I’ve known a lot of minors in my day (especially when I was between the ages of newborn and 18). Some of them were great. Some were obnoxious. And, you know, kids cry. And scream. That’s partially what they do. That’s why they were put on this earth, because there are times when it’s just not loud enough already. If it were me, and I was in possession of (read: parenting) a child who was screaming loudly in a public place for what would presumably be a small thing in life, I’d be embarrassed, which is why I refuse to stoop to a level of shouting “WILL YOU SHUT THAT KID UP” at someone whose life story I’m not privy to. All babies do this, and it’s OK. Some adults do this too. For the record, that’s not as OK, circumstances depending.
That said, there are some occasions where you may prefer not to have minors present, or at least not running around everywhere tripping the wedding party. What are some approaches you can take to make it a seamless celebration for everyone?
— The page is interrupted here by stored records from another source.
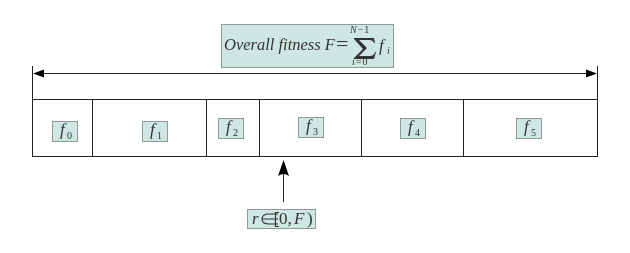
<!DOCTYPE html>
<html lang="en">
<head>
<meta charset="utf-8">
<title>Fitness proportionate selection</title>
<style>
:root { --paper: #fff; --line: #222; --ink: #333; --label: #cfe7e2; --label-edge: #8f9a98; }
* { box-sizing: border-box; }
html, body { margin: 0; overflow: hidden; }
.diagram {
  position: relative; width: 630px; height: 253px; overflow: hidden;
  background: var(--paper); color: var(--ink);
  font: 17px/1 "Liberation Serif", "TeX Gyre Pagella", serif;
}
.connectors { position: absolute; inset: 0; }
.label { position: relative; background: var(--label); border: 1px solid var(--label-edge); white-space: nowrap; }
.label span, .label svg { position: absolute; left: var(--x); top: var(--y); }
.italic { font-style: italic; }
.small { font-size: 10px; }
.total { position: absolute; left: 221px; top: 24px; width: 173px; height: 44px; }
.total .text { font-size: 16.5px; }
.total .equals { font-size: 22px; }
.limit { letter-spacing: 1px; }
.segments {
  position: absolute; left: 32px; top: 99px; width: 566px; height: 58px;
  display: grid; grid-template-columns: 60px 114px 53px 102px 102px 1fr;
  border: solid var(--line); border-width: 1px 1px 1px 0;
}
.segment { border-left: 1px solid var(--line); }
.segment .label { width: 26px; height: 21px; margin: var(--top) 0 0 var(--left); }
.term { --x: 7px; --y: -1px; font-style: italic; }
.index { --x: 14px; --y: 9px; font-size: 10px; }
.draw { position: absolute; left: 247px; top: 209px; width: 69px; height: 20px; }
</style>
</head>
<body>
<main class="diagram">
  <svg class="connectors" width="630" height="253" viewBox="0 0 630 253" aria-hidden="true">
    <g stroke="#222" fill="none">
      <path d="M32.5 66V100M597.5 66V100M40 73.5H590M283.5 174V202"/>
    </g>
    <path d="M33 73.5L44 69.5V77.5ZM597 73.5L586 69.5V77.5ZM283.5 160L289 176Q283.5 172 278 176Z"/>
  </svg>

  <div class="label total">
    <span class="text italic" style="--x:2px;--y:12px">Overall fitness F</span>
    <span class="equals" style="--x:114px;--y:8px">=</span>
    <span class="limit small" style="--x:128px;--y:0px"><i>N</i>−1</span>
    <svg style="--x:132px;--y:13px" width="23" height="21" viewBox="0 0 23 21" role="img" aria-label="sum">
      <path fill="#333" d="M0 0H20L21 5H20Q19 2 15 2H5L13 10L5 18H16Q20 18 21 14H22L20 21H0V20L9 11L0 1Z"/>
    </svg>
    <span class="limit small" style="--x:130px;--y:32px"><i>i</i>=0</span>
    <span class="italic" style="--x:157px;--y:12px">f</span>
    <span class="italic small" style="--x:165px;--y:21px">i</span>
  </div>

  <section class="segments">
    <div class="segment"><div class="label" style="--left:19px;--top:21px"><span class="term">f</span><span class="index">0</span></div></div>
    <div class="segment"><div class="label" style="--left:49px;--top:21px"><span class="term">f</span><span class="index">1</span></div></div>
    <div class="segment"><div class="label" style="--left:11px;--top:18px"><span class="term">f</span><span class="index">2</span></div></div>
    <div class="segment"><div class="label" style="--left:38px;--top:17px"><span class="term">f</span><span class="index">3</span></div></div>
    <div class="segment"><div class="label" style="--left:38px;--top:18px"><span class="term">f</span><span class="index">4</span></div></div>
    <div class="segment"><div class="label" style="--left:52px;--top:18px"><span class="term">f</span><span class="index">5</span></div></div>
  </section>

  <div class="label draw">
    <span class="italic" style="--x:4px;--y:0px">r</span>
    <svg style="--x:13px;--y:1px" width="18" height="17" viewBox="0 0 18 17" role="img" aria-label="is in, from and including">
      <path d="M17 3H8Q1 3 1 8Q1 13 8 13H17M1 8H17" fill="none" stroke="#333" stroke-width="1.2"/>
      <path d="M18 1.5H14.5V15.5H18" fill="none" stroke="#333" stroke-width="1.2"/>
    </svg>
    <span style="--x:31px;--y:0px">0,</span>
    <span class="italic" style="--x:46px;--y:0px">F</span>
    <span style="--x:59px;--y:0px">)</span>
  </div>
</main>
</body>
</html>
1. Invitation/Reception Wording
If you prefer the entire event to be adults only, it’s OK to make a note of this somewhere on the invitation. “Cocktails will be served at an adults-only reception following the ceremony”. If you feel like your guests will need more of an explanation, you may consider saying something akin to “While children are a blessing in many lives, our venue will unfortunately not be able to accomodate guests under the age of 18”. This should stop your second cousin thrice removed from bringing her godson. If it doesn’t, you’re in luck, because you’re gaining a whole new family.
2. Childcare Service
If you know an exorbitant amount of people who have small children, and you plan on these children being at the event, and you have room in your budget, you might consider taking advantage of a local event sitting service. Someone will come to your event and keep the children occupied so they don’t run all over the place and/or start to cause trouble from boredom. While it’s exciting to you, and many of the adults there, not many seven year olds will be able to sit still while watching you First Dance or your Second Dance or your Second Second Dance.
3. Kids Table
While some kids might not want to be separated from their parents (or vice versa), you might consider having a kids table at the reception where they can eat together and then color or play games. Perhaps I’m forgetting what it was like to be young, but as a kid, I preferred hanging out with other kids.
4. Activity Book
I’ve seen a few brides create an activity book for kids to engage in during the ceremony. These include things like matrimonial word puzzles, pictures to color, and certain things to look for (“I spy, with my little eye, some white and poufy”).
How are you handling children at your wedding?